The Indiana Chamber achieves victories like this by bringing a wide spectrum of voices and perspectives to our elected representatives. You can help our state go further and do it faster by becoming a member of the Indiana Chamber or increasing your investment if you are already on board. Additionally, please consider taking part in our grassroots efforts to educate state leaders about important public policy issues that impact your organization.

Nominations for Indiana Innovation Awards Closing Soon!

Nominations are open for the 2017 Indiana Innovation Awards until the end of July. Any innovation is eligible to be recognized as long as it has been “released” in some form or fashion within the past three years and the team behind the innovation is headquartered (at least partially for interstate/international organizations) in Indiana.

Past winners have included products, services, technologies, processes and initiatives that demonstrate both uniqueness and success.

Awards will be presented at the October 12 Day of Innovation conference in Indianapolis.

Going On the Co-Working Road

The Fish Tank co-working space in Columbus is leading to a variety of business community collaborations.

Business dreams come in many shapes and sizes. A common denominator is having the resources available to help those dreams come true. And the places to make that happen, like the entrepreneurs themselves, are unique in many ways.Business dreams come in many shapes and sizes. A common denominator is having the resources available to help those dreams come true. And the places to make that happen, like the entrepreneurs themselves, are unique in many ways.

The Indiana Chamber’s BizVoice® magazine, in its yearlong series on innovation and entrepreneurship, hits the road in the current issue to learn about the people and places in four communities. They are:

While they vary in size and activity, these and other co-working space share the common bond of bringing people together. I’m confident you will enjoy learning about some of the entrepreneurs who are starting and growing their businesses.

The July-August issue also offers:

  • A continuation of the developing success story at Recovery Force. Three external advisors with varying backgrounds share their insights
  • A guest column that focuses on the green Internet of Things
  • Quick Hits that include a business attraction effort in Anderson; another unique space for entrepreneurs in Wabash; and a successful remote relationship for an ExactTarget alum who didn’t want to leave central Indiana

If you don’t receive each of the six bimonthly issues of BizVoice®, you can subscribe online.

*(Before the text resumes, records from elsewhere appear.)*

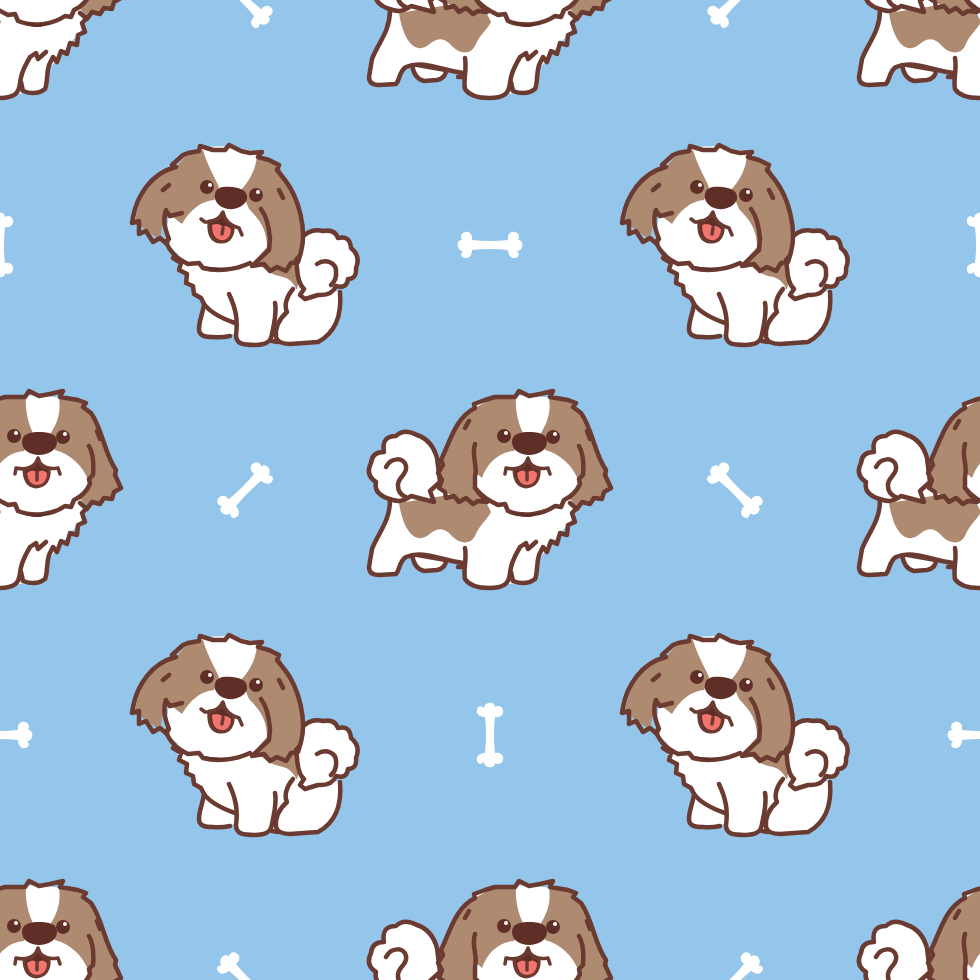
<!DOCTYPE html>
<html lang="en">
<head>
<meta charset="utf-8">
<title>Shih tzu and bone pattern</title>
<style>
:root { --sky: #94c5eb; --coat: #ae8a70; --line: #6b3a30; --nose: #5f2f27; --tongue: #f2746f; --white: #fff; }
html, body { margin: 0; padding: 0; }
body { width: 980px; height: 980px; overflow: hidden; background: var(--sky); }
svg { display: block; }
.fur { fill: var(--white); }
.coat { fill: var(--coat); }
.fur.edge, .coat.edge, .ink { stroke: var(--line); stroke-width: 4.5; stroke-linecap: round; stroke-linejoin: round; }
.ink { fill: none; }
.fine { stroke-width: 3.5; }
.dark { fill: var(--nose); }
.mouth { fill: var(--nose); stroke: var(--line); stroke-width: 3; stroke-linejoin: round; }
.tongue { fill: var(--tongue); }
.bone { fill: var(--white); }
</style>
</head>
<body>
<svg width="980" height="980" viewBox="0 0 980 980" role="img" aria-label="Repeating pattern of shih tzu dogs and bones on light blue">
<defs>
  <path id="bone" class="bone" d="M-18-5Q0-3 18-5C17-11 21-14 25-13C29-12 30-8 28-5C32-5 33-1 32 2C31 5 29 6 27 6C30 9 29 13 25 13C21 14 18 10 18 5Q0 3-18 5C-18 10-21 14-25 13C-29 13-30 9-27 6C-29 6-31 5-32 2C-33-1-32-5-28-5C-30-8-29-12-25-13C-21-14-17-11-18-5Z"/>

  <g id="sitting-dog">
    <g class="body">
      <path class="fur" d="M172 255L180 268L187 278L194 291L203 304L199 330Q200 337 212 337L236 334L238 342Q255 348 271 341L277 342L318 342Q341 330 340 294L296 262L250 250Z"/>
      <path class="coat" d="M258 262Q266 274 283 277Q292 279 297 290L302 262L290 250Z"/>
      <path class="ink" d="M173 258L181 263L179 270L187 274L186 283L193 286L194 294L201 298L204 304C203 313 199 320 199 329C199 336 205 337 213 337Q221 338 230 336"/>
      <path class="ink" d="M204 304Q212 315 235 323"/>
      <path class="ink" d="M229 294C236 309 238 320 236 335C236 344 243 345 255 345C266 345 271 342 272 334C274 324 277 313 275 303"/>
      <path class="fur edge" d="M293 289C286 297 284 306 287 312C278 320 275 328 276 337Q278 344 290 344L318 342C335 333 342 316 340 292"/>
      <path class="ink" d="M272 341L278 342"/>
    </g>
    <g class="tail">
      <path class="fur edge" d="M297 268Q294 249 301 239Q309 228 323 231Q335 229 338 238Q350 235 351 248Q361 256 356 268Q357 279 348 279Q347 289 336 286Q332 296 318 295L305 299L300 295L304 289Q298 284 297 268Z"/>
      <path class="ink" d="M317 264C326 258 336 263 336 271Q337 280 331 285"/>
    </g>
    <g class="head">
      <path class="fur" d="M176 167L188 153L202 147L229 146L258 152L279 167L285 220L270 262L235 270L190 265L165 242Z"/>
      <path class="coat" d="M176 167L187 154L203 150C207 164 214 176 219 187L214 200C201 201 190 210 182 224L165 211L160 240L135 222C139 194 153 174 176 167Z"/>
      <path class="coat" d="M257 155L270 161L280 167L285 181C299 200 304 229 300 252L285 269L268 268L252 264L267 247C267 231 261 221 249 209L241 190C250 180 256 169 257 155Z"/>
      <path class="ink" d="M166 210C162 222 166 231 169 239L166 242C171 254 178 259 188 264L199 263L203 268C217 272 235 270 250 263"/>
      <path class="ink" d="M176 167C151 173 137 196 133 217L132 223L139 221L139 234L146 231L153 242L160 238L167 244L168 238M176 167L172 165L183 155L188 153L199 151L200 146L213 150L225 150L229 145L241 151L250 153L262 152L258 157L269 160L279 165L277 170L285 180C299 198 307 230 301 252L298 262L291 263L286 271L277 267L270 271L264 264L252 266L269 250L270 239C269 226 267 217 261 209M163 190L169 185M279 190L283 198M166 211L170 216L182 213"/>
      <path class="dark" d="M203 266Q218 274 232 267Q219 269 203 266Z"/>
      <g class="face">
        <circle class="dark" cx="207" cy="187" r="7"/><circle class="fur" cx="210" cy="185" r="2"/>
        <circle class="dark" cx="256" cy="195" r="7"/><circle class="fur" cx="258" cy="192" r="2"/>
        <path class="mouth" d="M222 213Q220 220 209 221C208 233 211 241 220 242C230 243 234 234 233 226Q225 222 222 213Z"/>
        <path class="tongue" d="M212 225Q219 222 223 227Q226 224 231 229C231 236 227 241 221 240Q212 239 212 225Z"/>
        <path class="ink fine" d="M201 219L205 222Q218 223 223 212Q225 224 239 228L242 235M223 228L222 234"/>
        <path class="dark" d="M215 194C216 187 224 186 232 187C242 188 248 191 247 199C245 206 236 210 228 209C220 208 213 201 215 194Z"/>
      </g>
    </g>
  </g>

  <g id="standing-dog">
    <g class="body">
      <path class="fur edge" d="M412 554Q414 569 424 571L437 570Q446 568 446 560Z"/>
      <path class="fur" d="M390 498C389 520 373 544 370 565L372 574L397 573Q401 557 413 554L464 565L465 581Q486 592 509 584L534 580L538 560L573 518L572 490L460 480Z"/>
      <path class="coat" d="M399 503L480 490L491 512C487 520 480 524 475 536C469 547 457 542 451 535C441 525 435 530 427 536C414 544 403 529 399 503Z"/>
      <path class="ink" d="M390 500C390 522 378 533 372 549L369 567Q369 575 379 575L396 574C400 570 399 561 406 557C422 550 441 560 463 563"/>
      <path class="ink" d="M465 548C467 561 463 569 465 579Q471 588 489 588C505 588 509 583 510 573C511 561 517 553 520 547M511 572L513 581Q526 586 535 579C538 572 536 565 539 555L543 547L547 552L551 541L557 544L560 533L567 535L568 525L575 522L572 513L578 507M520 547L526 543L528 549L536 542M458 567L464 567"/>
    </g>
    <g class="tail">
      <path class="fur edge" d="M393 500Q373 495 376 482Q365 475 371 463Q372 452 384 452Q381 436 396 436Q404 428 417 435Q432 440 437 458L440 482L430 491L434 502L411 496Q402 503 393 500Z"/>
      <path class="ink" d="M386 467C391 457 404 457 406 466C408 475 397 477 398 486Q398 494 406 497"/>
    </g>
    <g class="head">
      <path class="fur" d="M474 407L490 398L528 395L568 400L581 413L585 475L568 503L540 515L505 511L476 492L468 450Z"/>
      <path class="coat" d="M475 408L494 397L516 396C515 410 518 423 523 433L514 451C499 452 487 463 482 478L475 472L478 500L460 499L440 490L441 462C449 438 456 417 475 408Z"/>
      <path class="coat" d="M549 398L568 400L581 413C594 432 596 455 608 475L608 491L592 502L577 506L570 499L579 482C573 465 560 454 545 450L541 433C548 422 551 411 549 398Z"/>
      <path class="ink" d="M475 444C471 457 478 464 475 477L475 488C482 497 490 501 498 505L505 504L508 511C523 517 542 515 555 506L561 507L564 500Q575 495 580 484L579 479L583 475C584 463 583 453 579 446"/>
      <path class="ink" d="M475 408C455 418 450 442 441 460L443 465L438 473L442 480L439 488L445 492L446 498L454 496L459 502L466 498L473 504L478 501L487 502L478 492M475 408L474 404L485 400L495 397L515 397L519 391L529 396L540 394L553 391L550 397L568 400L576 403L573 407L581 413C593 430 594 453 606 470L605 475L611 488L604 492L602 499L594 498L590 504L582 502L577 509L570 503M465 428L469 421M587 431L590 439"/>
      <path class="dark" d="M512 512Q527 522 542 512Q527 516 512 512Z"/>
      <g class="face">
        <circle class="dark" cx="504" cy="436" r="7"/><circle class="fur" cx="506" cy="433" r="2"/>
        <circle class="dark" cx="553" cy="437" r="7"/><circle class="fur" cx="555" cy="434" r="2"/>
        <path class="mouth" d="M528 459Q525 467 514 469C514 480 518 486 526 487C536 486 540 479 539 469Q530 467 528 459Z"/>
        <path class="tongue" d="M517 473Q523 468 527 473Q532 468 537 473C537 481 533 485 526 485Q518 484 517 473Z"/>
        <path class="ink fine" d="M505 474L506 468Q524 472 528 458Q531 471 548 468L550 474M527 473L527 480"/>
        <path class="dark" d="M512 442C512 434 520 432 529 432C539 432 547 434 547 442C547 450 538 455 529 455C520 455 512 450 512 442Z"/>
      </g>
    </g>
  </g>

  <g id="standing-row">
    <use href="#standing-dog" x="-490"/>
    <use href="#standing-dog"/>
    <use href="#standing-dog" x="490"/>
  </g>
  <g id="sitting-row">
    <use href="#sitting-dog"/>
    <use href="#sitting-dog" x="490"/>
  </g>
</defs>

<rect width="980" height="980" fill="var(--sky)"/>

<g id="bones">
  <use href="#bone" transform="translate(245 0) rotate(45)"/>
  <use href="#bone" transform="translate(735 0) rotate(-45)"/>
  <use href="#bone" transform="translate(0 245) rotate(90)"/>
  <use href="#bone" transform="translate(490 245)"/>
  <use href="#bone" transform="translate(980 245) rotate(90)"/>
  <use href="#bone" transform="translate(245 490) rotate(-45)"/>
  <use href="#bone" transform="translate(735 490) rotate(45)"/>
  <use href="#bone" transform="translate(0 735)"/>
  <use href="#bone" transform="translate(490 735) rotate(90)"/>
  <use href="#bone" transform="translate(980 735)"/>
  <use href="#bone" transform="translate(245 980) rotate(45)"/>
  <use href="#bone" transform="translate(735 980) rotate(-45)"/>
</g>

<g id="dogs">
  <use href="#standing-row" y="-490"/>
  <use href="#sitting-row"/>
  <use href="#standing-row"/>
  <use href="#sitting-row" y="490"/>
  <use href="#standing-row" y="490"/>
</g>
</svg>
</body>
</html>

If you want to reach an audience of 15,000-plus decision-makers with your products and services, contact Tim Brewer (tbrewer@indianachamber.com) for advertising specials and packages.